In the span of a week, people showed their displeasure three different times for President Trump. And I don’t want to say that he deserves being booed. But, see, here’s the thing…
He totally deserves being booed.
I remember the day when I first thought Donald Trump shouldn’t be president.
That’s actually unfair. I’ve never thought the dude should be president. I was never watching an episode of The Apprentice and thought, “You know, I would totally vote for that dude.”
Quick aside, only because I think this is hysterical: My wife and I would occasionally watch The Apprentice, and if I wanted to make her laugh, which I always do, I would always do the same thing. There is a scene in every episode where contestants go through a waiting room, past an attractive secretary, to get to the board room to see who would be staying and who would be fired. I would always pretend that the secretary really had to pass wind, but had to wait until she was alone, waiting until the moment the last person was in the room before I would make a ridiculous fart noise.

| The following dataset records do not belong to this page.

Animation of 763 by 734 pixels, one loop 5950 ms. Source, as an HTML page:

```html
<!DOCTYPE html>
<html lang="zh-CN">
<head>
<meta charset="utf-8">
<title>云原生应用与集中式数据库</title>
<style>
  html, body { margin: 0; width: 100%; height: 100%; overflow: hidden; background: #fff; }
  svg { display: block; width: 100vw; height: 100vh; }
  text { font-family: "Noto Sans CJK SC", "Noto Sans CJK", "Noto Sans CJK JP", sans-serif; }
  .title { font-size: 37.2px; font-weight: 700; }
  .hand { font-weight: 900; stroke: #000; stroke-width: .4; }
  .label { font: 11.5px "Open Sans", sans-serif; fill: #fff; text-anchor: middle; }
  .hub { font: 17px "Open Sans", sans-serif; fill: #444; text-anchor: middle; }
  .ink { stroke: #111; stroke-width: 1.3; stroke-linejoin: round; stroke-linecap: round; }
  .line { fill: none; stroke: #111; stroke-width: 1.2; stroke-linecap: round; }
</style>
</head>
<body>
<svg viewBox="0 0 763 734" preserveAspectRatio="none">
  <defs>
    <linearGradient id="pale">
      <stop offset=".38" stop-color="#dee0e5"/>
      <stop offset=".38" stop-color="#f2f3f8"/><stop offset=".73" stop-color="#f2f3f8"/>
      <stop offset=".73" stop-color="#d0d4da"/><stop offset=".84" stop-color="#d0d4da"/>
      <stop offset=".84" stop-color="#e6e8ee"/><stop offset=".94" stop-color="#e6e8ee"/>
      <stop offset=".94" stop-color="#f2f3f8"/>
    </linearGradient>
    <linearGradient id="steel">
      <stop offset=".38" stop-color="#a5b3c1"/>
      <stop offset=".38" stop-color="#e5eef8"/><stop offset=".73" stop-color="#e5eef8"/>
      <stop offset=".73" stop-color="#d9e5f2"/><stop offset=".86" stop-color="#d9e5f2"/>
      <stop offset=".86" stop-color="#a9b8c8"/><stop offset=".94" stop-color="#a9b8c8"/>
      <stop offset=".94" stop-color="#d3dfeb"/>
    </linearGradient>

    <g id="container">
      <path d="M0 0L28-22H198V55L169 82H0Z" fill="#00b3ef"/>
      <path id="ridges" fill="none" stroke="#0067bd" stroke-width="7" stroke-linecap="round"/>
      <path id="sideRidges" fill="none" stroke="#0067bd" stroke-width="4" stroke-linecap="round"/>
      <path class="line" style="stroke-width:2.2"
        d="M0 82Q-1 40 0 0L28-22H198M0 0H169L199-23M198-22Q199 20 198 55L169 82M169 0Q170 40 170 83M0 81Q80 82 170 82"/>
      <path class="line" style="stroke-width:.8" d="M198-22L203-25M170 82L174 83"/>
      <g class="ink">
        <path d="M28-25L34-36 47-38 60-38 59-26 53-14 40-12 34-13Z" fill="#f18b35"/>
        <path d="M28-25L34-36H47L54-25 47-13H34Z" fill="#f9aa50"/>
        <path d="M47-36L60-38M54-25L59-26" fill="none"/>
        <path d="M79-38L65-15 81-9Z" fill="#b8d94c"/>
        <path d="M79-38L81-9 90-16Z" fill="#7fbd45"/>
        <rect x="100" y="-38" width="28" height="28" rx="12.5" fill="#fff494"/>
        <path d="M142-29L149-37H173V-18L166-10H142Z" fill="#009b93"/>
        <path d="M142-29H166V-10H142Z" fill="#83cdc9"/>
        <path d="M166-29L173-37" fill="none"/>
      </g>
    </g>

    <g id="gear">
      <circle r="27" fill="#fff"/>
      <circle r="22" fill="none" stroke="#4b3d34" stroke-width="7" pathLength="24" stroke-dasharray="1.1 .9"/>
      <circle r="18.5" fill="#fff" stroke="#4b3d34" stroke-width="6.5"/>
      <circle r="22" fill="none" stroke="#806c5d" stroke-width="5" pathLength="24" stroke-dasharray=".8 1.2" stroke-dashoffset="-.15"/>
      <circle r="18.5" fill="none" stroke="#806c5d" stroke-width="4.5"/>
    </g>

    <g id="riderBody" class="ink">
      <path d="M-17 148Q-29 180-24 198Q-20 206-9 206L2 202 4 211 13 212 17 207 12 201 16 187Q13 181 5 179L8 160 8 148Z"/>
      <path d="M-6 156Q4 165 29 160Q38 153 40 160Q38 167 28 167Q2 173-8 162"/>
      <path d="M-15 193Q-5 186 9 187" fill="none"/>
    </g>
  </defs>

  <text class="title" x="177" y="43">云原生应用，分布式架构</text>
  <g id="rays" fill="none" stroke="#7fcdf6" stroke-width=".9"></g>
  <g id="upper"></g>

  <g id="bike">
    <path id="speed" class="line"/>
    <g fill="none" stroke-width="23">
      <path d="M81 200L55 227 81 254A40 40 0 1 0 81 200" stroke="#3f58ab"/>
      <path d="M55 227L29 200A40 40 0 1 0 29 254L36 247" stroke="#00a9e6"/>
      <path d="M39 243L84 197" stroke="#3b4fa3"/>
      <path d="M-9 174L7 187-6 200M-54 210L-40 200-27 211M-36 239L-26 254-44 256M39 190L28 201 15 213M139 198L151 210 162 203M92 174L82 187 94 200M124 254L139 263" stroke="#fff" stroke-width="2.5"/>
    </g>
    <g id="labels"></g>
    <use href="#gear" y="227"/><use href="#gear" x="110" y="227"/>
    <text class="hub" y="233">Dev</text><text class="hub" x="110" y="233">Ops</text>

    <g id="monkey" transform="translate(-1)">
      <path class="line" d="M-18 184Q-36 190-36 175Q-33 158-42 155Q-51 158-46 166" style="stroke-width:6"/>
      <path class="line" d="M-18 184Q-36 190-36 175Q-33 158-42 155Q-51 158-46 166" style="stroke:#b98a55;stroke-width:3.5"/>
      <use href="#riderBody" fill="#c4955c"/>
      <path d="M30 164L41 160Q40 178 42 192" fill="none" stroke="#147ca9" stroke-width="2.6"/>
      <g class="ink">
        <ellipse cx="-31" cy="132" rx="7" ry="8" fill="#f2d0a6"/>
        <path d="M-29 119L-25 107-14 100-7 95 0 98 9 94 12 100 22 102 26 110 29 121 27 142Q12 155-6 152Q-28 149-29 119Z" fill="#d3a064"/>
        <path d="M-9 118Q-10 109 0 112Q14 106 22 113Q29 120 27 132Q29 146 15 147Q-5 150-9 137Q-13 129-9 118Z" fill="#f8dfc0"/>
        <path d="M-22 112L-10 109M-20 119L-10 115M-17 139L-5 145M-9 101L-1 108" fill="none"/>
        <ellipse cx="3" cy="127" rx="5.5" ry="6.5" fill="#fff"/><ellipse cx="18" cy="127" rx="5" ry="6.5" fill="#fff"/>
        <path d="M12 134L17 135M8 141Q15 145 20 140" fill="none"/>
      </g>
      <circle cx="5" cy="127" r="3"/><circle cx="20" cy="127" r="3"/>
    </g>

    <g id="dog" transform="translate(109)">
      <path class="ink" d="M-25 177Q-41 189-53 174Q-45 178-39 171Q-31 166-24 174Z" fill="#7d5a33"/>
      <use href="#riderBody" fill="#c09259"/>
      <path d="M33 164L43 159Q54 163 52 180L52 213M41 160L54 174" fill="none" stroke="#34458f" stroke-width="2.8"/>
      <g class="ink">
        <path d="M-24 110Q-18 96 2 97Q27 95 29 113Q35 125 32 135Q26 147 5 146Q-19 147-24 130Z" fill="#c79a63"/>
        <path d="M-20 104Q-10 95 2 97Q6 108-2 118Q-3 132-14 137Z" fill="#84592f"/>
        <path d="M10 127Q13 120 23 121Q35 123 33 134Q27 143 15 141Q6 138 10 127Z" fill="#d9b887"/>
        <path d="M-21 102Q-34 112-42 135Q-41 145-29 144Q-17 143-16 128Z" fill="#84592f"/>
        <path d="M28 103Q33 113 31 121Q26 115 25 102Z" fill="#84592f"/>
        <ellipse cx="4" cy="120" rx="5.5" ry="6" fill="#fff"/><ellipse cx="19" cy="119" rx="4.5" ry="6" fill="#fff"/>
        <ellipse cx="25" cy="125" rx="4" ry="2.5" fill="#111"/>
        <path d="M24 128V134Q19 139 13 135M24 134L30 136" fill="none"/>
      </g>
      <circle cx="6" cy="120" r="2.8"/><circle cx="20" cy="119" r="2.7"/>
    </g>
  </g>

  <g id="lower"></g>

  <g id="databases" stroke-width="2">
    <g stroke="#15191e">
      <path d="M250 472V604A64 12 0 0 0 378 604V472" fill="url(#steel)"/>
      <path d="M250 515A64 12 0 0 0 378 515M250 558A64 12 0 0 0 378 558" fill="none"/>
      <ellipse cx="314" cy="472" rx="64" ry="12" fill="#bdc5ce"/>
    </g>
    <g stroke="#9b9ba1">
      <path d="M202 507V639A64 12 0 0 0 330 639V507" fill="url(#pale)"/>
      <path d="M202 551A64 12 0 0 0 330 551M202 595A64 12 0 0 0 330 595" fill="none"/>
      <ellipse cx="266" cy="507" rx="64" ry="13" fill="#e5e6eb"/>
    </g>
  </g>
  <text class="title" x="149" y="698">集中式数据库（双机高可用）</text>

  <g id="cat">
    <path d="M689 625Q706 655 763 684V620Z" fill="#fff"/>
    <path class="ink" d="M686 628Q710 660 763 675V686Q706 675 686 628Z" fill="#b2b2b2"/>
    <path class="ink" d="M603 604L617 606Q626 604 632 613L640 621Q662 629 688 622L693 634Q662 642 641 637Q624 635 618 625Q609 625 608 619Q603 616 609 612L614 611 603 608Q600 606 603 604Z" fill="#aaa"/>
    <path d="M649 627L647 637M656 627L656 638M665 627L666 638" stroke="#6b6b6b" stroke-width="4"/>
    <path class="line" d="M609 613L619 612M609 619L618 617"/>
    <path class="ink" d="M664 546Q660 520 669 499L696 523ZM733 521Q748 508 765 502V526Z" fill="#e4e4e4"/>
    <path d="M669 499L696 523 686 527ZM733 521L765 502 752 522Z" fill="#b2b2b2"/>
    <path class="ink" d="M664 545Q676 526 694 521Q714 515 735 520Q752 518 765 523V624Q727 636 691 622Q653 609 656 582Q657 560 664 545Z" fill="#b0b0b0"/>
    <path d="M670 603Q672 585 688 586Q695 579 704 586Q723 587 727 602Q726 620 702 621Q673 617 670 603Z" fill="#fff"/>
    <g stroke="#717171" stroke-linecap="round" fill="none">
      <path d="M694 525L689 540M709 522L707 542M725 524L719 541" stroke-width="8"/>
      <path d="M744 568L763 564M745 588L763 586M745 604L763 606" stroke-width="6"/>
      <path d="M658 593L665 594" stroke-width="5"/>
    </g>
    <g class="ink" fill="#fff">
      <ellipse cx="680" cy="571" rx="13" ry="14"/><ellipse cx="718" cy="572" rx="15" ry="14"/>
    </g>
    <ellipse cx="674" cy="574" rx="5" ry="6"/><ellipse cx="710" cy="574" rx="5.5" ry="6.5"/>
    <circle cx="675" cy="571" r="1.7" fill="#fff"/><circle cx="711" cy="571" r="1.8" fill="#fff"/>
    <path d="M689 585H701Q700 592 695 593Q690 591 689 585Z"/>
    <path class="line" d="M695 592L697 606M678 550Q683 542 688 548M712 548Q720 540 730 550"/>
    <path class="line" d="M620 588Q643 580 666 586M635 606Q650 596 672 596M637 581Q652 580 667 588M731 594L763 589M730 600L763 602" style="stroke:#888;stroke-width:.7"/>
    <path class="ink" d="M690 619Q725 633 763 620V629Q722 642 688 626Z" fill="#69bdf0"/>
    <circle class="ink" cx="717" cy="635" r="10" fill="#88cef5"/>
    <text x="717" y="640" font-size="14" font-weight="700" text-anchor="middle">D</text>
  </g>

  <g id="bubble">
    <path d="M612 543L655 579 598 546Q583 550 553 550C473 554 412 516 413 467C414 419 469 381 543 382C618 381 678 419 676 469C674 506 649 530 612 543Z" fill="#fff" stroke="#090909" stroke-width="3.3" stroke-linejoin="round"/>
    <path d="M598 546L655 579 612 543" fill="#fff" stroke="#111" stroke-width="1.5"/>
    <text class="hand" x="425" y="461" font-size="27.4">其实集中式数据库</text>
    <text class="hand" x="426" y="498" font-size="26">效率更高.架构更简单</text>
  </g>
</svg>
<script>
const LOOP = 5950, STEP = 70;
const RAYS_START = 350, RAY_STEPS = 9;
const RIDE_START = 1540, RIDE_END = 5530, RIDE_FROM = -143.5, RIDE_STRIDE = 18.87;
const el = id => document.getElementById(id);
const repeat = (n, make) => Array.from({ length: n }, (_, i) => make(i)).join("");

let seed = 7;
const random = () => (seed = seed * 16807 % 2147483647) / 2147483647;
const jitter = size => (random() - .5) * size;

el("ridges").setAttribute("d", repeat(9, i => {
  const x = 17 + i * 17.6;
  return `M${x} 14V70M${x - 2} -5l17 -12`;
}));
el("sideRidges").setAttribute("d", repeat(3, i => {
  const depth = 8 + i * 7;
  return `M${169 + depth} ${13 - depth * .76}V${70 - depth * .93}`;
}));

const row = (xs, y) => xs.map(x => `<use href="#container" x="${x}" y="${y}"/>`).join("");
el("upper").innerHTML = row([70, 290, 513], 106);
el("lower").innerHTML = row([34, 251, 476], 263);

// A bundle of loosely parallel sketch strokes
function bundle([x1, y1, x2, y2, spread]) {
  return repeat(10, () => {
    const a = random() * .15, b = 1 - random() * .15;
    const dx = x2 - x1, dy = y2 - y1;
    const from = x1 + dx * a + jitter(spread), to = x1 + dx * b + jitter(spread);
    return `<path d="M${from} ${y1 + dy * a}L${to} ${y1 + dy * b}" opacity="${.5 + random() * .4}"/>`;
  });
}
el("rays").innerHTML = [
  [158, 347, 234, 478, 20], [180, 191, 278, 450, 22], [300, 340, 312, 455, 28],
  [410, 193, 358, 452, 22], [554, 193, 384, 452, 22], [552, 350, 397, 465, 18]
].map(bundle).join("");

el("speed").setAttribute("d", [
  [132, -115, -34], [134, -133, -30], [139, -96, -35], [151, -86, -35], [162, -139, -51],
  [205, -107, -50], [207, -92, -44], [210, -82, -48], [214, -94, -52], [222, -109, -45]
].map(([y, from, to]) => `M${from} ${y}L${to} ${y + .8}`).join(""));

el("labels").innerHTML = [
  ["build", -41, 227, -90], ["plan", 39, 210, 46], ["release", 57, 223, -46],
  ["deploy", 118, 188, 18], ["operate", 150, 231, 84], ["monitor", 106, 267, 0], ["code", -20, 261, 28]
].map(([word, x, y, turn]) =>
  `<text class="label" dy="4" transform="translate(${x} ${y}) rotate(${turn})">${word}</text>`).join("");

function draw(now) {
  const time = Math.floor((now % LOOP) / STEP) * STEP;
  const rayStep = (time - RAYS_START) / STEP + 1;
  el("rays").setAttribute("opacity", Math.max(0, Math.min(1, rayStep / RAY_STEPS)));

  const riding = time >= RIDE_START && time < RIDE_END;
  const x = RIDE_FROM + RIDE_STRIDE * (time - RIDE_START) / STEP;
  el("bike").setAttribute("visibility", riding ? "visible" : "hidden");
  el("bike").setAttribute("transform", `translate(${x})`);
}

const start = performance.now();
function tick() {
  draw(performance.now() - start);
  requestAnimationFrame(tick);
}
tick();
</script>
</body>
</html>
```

Back to Trump’s political ambitions and when my concerns began. It wasn’t the day when he gave what Ann Coulter proudly calls his “Mexican rapist speech,” though that definitely gave me pause. It was slightly more than a month after that.
On July 21, 2015, Donald Trump was at a rally in South Carolina, the state which Senator Lindsey Graham presides over. Trump was angry with Graham, who had called him a “jackass” the day before. So, first came the typical insults, calling Graham a “lightweight” and an “idiot”. Then came an embarrassing story about how Graham had begged Trump to put in a good word for him at Fox & Friends. This was all standard to the Trump playbook.
What happened next, however, surprised me. I can guarantee it also surprised Lindsey Graham.
Donald Trump decided it would be a good idea to recite Graham’s cell phone number at the rally, which was also being carried by C-SPAN. Graham’s phone (a flip phone, no less) was so deluged with phone calls that he had to change his number.
At the time, it was surprising. Now, it’s all just Trump being Trump.
Before we continue, it’s only fair to point this out: Donald Trump is far from the only president to be booed at a sporting event. Hell, he’s not even the first president to be booed at a Nationals baseball game.
Barack Obama got booed in 2009 at the MLB All-Star game, though that may have been the result of wearing a White Sox jacket to Busch Stadium. Bill Clinton was booed at a NASCAR event. The other president booed by Nationals fans? George W. Bush.
So, there’s something of a recent history for this happening. Though, as far as frequency goes, President Trump is kind of crushing it.
Would I boo the President?
I don’t know.
This is going to sound corny, particularly at this point in history, ESPECIALLY ON THE INTERNET, but I’m still one of those dudes who respects the office of the president. It’s why I still make sure to use the title.
I know people who try and talk big and say, “If I met Trump, I’d spit in his face and call him a so and so and blah blah blah….” I’m not one of those guys.
If you are, though… I kinda get it.
The one thing President Trump supporters like to say about the president is that he “punches back.” Melania Trump once said of her husband, “when he is attacked, he will punch back ten times harder.” And for his fans, the writing is clear: come after our guy, and he will come after you with the intensity of a rabid dog.
It’s important at this point to mention that President Trump always believes there are people coming after him.
I’m not saying Donald Trump started ugly politics. Throwing mud at your political opponents goes back to the days when people would, literally, throw mud at people who didn’t agree with them. The president, however, seems to be the living embodiment of everything wrong with politics. As for what it says that he is where he is now… well, it’s not great. You can be happy with his policies (for the record, I’m not) and happy with where we are as a nation (again, not me), but I think we all realize that the climate has changed. And that there are people who think it’s changed for the better is frightening.
However, because President Trump has gotten this far the way he has, he now has to live with the consequences. When you act the way you act, there are people who are going to love you, and he surely sees enough of them at his rallies. But there are also going to be people who have had enough. There are going to be people who stand up and boo you.
To put it another way, when you throw a punch at our nation, you can’t be surprised when our nation punches back. Or, at the very least, The Nationals.